Your employment history also can affect your credit-worthiness, so keep your day job. Lenders prefer borrowers who have a solid work history, this usually means at least two consecutive years of employment. Some exceptions to this rule include trading up – leaving your current job for one that pays more money – or changing careers within the same field. If a career change is in order, discuss with your mortgage professional how the change may affect your ability to qualify for a home loan.
Turn on any financial news program and at some point you’ll hear the experts extolling the virtues of diversification. Real estate, even through the market downturn, has long been considered a conservative, long-term strategy to growing wealth. In fact, that very downturn has created a historic buying opportunity for potential homebuyers and investors alike. The combination of lower home prices across American and historically low mortgage rates, two essential factors that usually don’t trend in the same direction, have triggered a buyer’s market in many areas of the country. For real estate investors who want to rent their properties, this can make the difference in achieving positive cash flow sooner or right off the bat. While some seasoned real estate investors make it look easy, to be successful, beginners should follow some basic principles.
Learn all you can. Before committing your cash, you should have a fundamental understanding of real estate. For example, be aware that, in general, investment properties are not liquid investments. Barring exceptional circumstances, real estate does not sell at a moment’s notice. It could take days or months to sell a property, depending on the strength of the market in a particular region.
Consider cash flow.

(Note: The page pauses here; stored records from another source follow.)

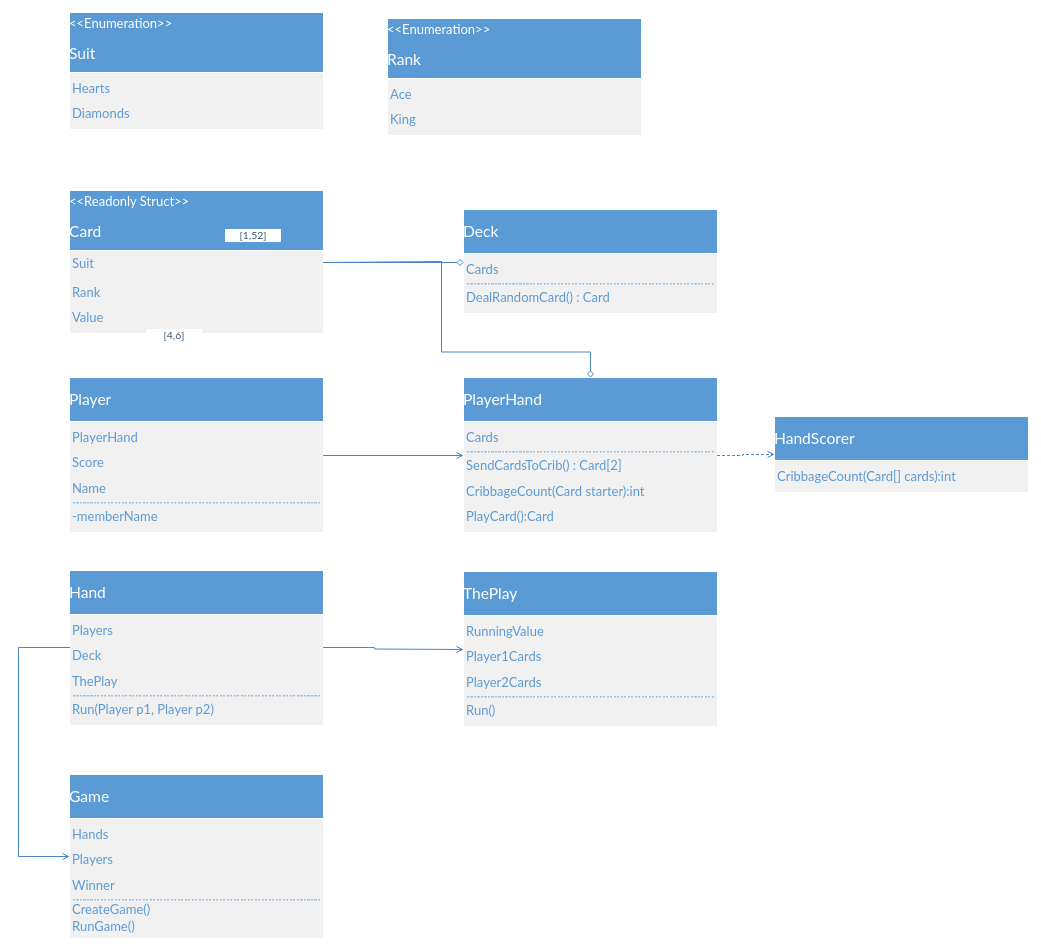
<!DOCTYPE html>
<html lang="en">
<head>
<meta charset="utf-8">
<title>Card game class diagram</title>
<style>
:root {
  --header: #5b9bd5;
  --body: #f1f1f1;
  --member: #5b9bd5;
  --rule: #9dc3e6;
  --line: #4a86bf;
  --tag: #3b5670;
  --paper: #fff;
}
* { box-sizing: border-box; margin: 0; padding: 0; }
html, body { width: 1041px; height: 951px; overflow: hidden; background: var(--paper); }
.diagram { position: relative; width: 1041px; height: 951px; font: 13px/25.4px Lato, sans-serif; white-space: nowrap; }
.node { position: absolute; width: 253px; display: flex; flex-direction: column; }
.node header { flex: none; height: 43px; background: var(--header); color: var(--paper); }
.node h2 { font-size: 15.6px; font-weight: 400; line-height: 42px; margin-left: -1px; }
.stereotyped header { height: 59px; }
.stereotype { line-height: 20px; margin-left: -1px; }
.stereotyped h2 { line-height: 40px; }
.members { flex: 1; background: var(--body); border-top: 1.5px solid var(--paper); padding: 2.8px 0 0 2px; color: var(--member); }
.members li { list-style: none; height: 25.4px; }
.members .rule { height: 3px; margin: 0 3px 0 1px; background: repeating-linear-gradient(90deg, var(--rule) 0 2px, transparent 2px 3.5px) 0 1px / 100% 1.5px no-repeat; }
.struct .members { padding-top: 0; }
.struct li:first-child { height: 28.5px; }
.compact li.operation { height: 17px; line-height: 17px; }

#suit { left: 70px; top: 13px; height: 116px; }
#rank { left: 388px; top: 19px; height: 116px; }
#card { left: 70px; top: 191px; height: 142px; }
#deck { left: 464px; top: 210px; height: 103px; }
#player { left: 70px; top: 378px; height: 154px; }
#player-hand { left: 464px; top: 378px; height: 154px; }
#hand-scorer { left: 775px; top: 417px; height: 75px; }
#hand { left: 70px; top: 571px; height: 154px; }
#the-play { left: 464px; top: 572px; height: 154px; }
#game { left: 70px; top: 775px; height: 163px; }

.multiplicity { position: absolute; width: 56px; height: 13px; background: var(--paper); color: var(--tag); font-size: 10.4px; line-height: 13px; text-align: center; }
#deck-count { left: 225px; top: 229px; }
#hand-count { left: 146px; top: 329px; }
.connectors { position: absolute; left: 0; top: 0; fill: none; stroke: var(--line); stroke-width: 1; }
</style>
</head>
<body>
<main class="diagram">
  <section class="node stereotyped" id="suit">
    <header><p class="stereotype">&lt;&lt;Enumeration&gt;&gt;</p><h2>Suit</h2></header>
    <ul class="members"><li>Hearts</li><li>Diamonds</li></ul>
  </section>

  <section class="node stereotyped" id="rank">
    <header><p class="stereotype">&lt;&lt;Enumeration&gt;&gt;</p><h2>Rank</h2></header>
    <ul class="members"><li>Ace</li><li>King</li></ul>
  </section>

  <section class="node stereotyped struct" id="card">
    <header><p class="stereotype">&lt;&lt;Readonly Struct&gt;&gt;</p><h2>Card</h2></header>
    <ul class="members"><li>Suit</li><li>Rank</li><li>Value</li></ul>
  </section>

  <section class="node" id="deck">
    <header><h2>Deck</h2></header>
    <ul class="members"><li>Cards</li><li class="rule"></li><li>DealRandomCard() : Card</li></ul>
  </section>

  <section class="node" id="player">
    <header><h2>Player</h2></header>
    <ul class="members"><li>PlayerHand</li><li>Score</li><li>Name</li><li class="rule"></li><li>-memberName</li></ul>
  </section>

  <section class="node" id="player-hand">
    <header><h2>PlayerHand</h2></header>
    <ul class="members"><li>Cards</li><li class="rule"></li><li>SendCardsToCrib() : Card[2]</li><li>CribbageCount(Card starter):int</li><li>PlayCard():Card</li></ul>
  </section>

  <section class="node" id="hand-scorer">
    <header><h2>HandScorer</h2></header>
    <ul class="members"><li>CribbageCount(Card[] cards):int</li></ul>
  </section>

  <section class="node" id="hand">
    <header><h2>Hand</h2></header>
    <ul class="members"><li>Players</li><li>Deck</li><li>ThePlay</li><li class="rule"></li><li>Run(Player p1, Player p2)</li></ul>
  </section>

  <section class="node" id="the-play">
    <header><h2>ThePlay</h2></header>
    <ul class="members"><li>RunningValue</li><li>Player1Cards</li><li>Player2Cards</li><li class="rule"></li><li>Run()</li></ul>
  </section>

  <section class="node compact" id="game">
    <header><h2>Game</h2></header>
    <ul class="members"><li>Hands</li><li>Players</li><li>Winner</li><li class="rule"></li><li class="operation">CreateGame()</li><li class="operation">RunGame()</li></ul>
  </section>

  <svg class="connectors" width="1041" height="951" viewBox="0 0 1041 951" aria-hidden="true">
    <defs>
      <path id="arrowhead" d="M-6 -3L0 0L-6 3"/>
      <path id="aggregation" d="M-3 0L0 -3L3 0L0 3Z" fill="#fff"/>
    </defs>
    <path id="card-to-deck" d="M323 262.5H457"/>
    <use href="#aggregation" x="460" y="262.5"/>
    <path id="card-to-player-hand" d="M323 262.5L441.5 261.5V352H590.5V371"/>
    <use href="#aggregation" x="590.5" y="374"/>
    <path id="player-to-player-hand" d="M323 455.5H462"/>
    <use href="#arrowhead" x="462.5" y="455.5"/>
    <path id="player-hand-to-scorer" d="M717 455.5H743V454.5H773" stroke-dasharray="3 2"/>
    <use href="#arrowhead" x="773.5" y="454.5"/>
    <path id="hand-to-the-play" d="M323 647.5H374.5V649L462 649.5"/>
    <use href="#arrowhead" x="462.5" y="649.5"/>
    <path id="hand-to-game" d="M70 647.5H18.5V856.5H68"/>
    <use href="#arrowhead" x="68.5" y="856.5"/>
  </svg>

  <span class="multiplicity" id="deck-count">[1,52]</span>
  <span class="multiplicity" id="hand-count">[4,6]</span>
</main>
</body>
</html>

You’ll need to have enough capital on hand to cover any short-term losses due to vacancies between tenants.
Start small. Look into buying a condominium, single-family home or a duplex. Leave large apartment buildings and commercial properties to the pros.
Inquire at the local Chamber of Commerce about companies relocating into or out of the area. Company movement is one indicator of demand for rental and/or office space.
Find a property that will be in demand. Look for a moderately priced home with three or four bedrooms, two bathrooms, and a garage that sits on a quiet street.
Research the property. The most common way first-time investors lose is by failing to investigate a property thoroughly. Look beyond the front door. Investigate the reputation of the school district, the crime rate, and plans for expanding a nearby highway or developing vacant land. Ask a local real estate professional about the area, its history, and how fast (or slow) properties are moving.
Inspect the home you’re considering for signs of water damage, such as stains on the ceiling and crinkling or gathering wallpaper; open and close every door and window; and check all electrical sockets by plugging in an appliance. Get an independent home inspection, roof inspection and termite inspection. Unexpected repair costs can eat away your cash flow. Because even the best inspection can’t always predict problems, try to set aside some of the rental income for unexpected repairs.
Spend time driving the streets of the neighborhood noting the condition of other properties. Are lawns maintained? Are roofs in good shape? Are homes kept up? Be ready to make fixes quickly and respond to the renter’s needs. If you’re not prepared to be a hands-on landlord, consider hiring a property management firm.
See your tax advisor for related planning and laws that can affect your investment decisions. Remember, investing in a property is much different than living in one, and while emotion and attachment can be prime motivators when it comes to homes, it is return on investment that counts when investing in real estate.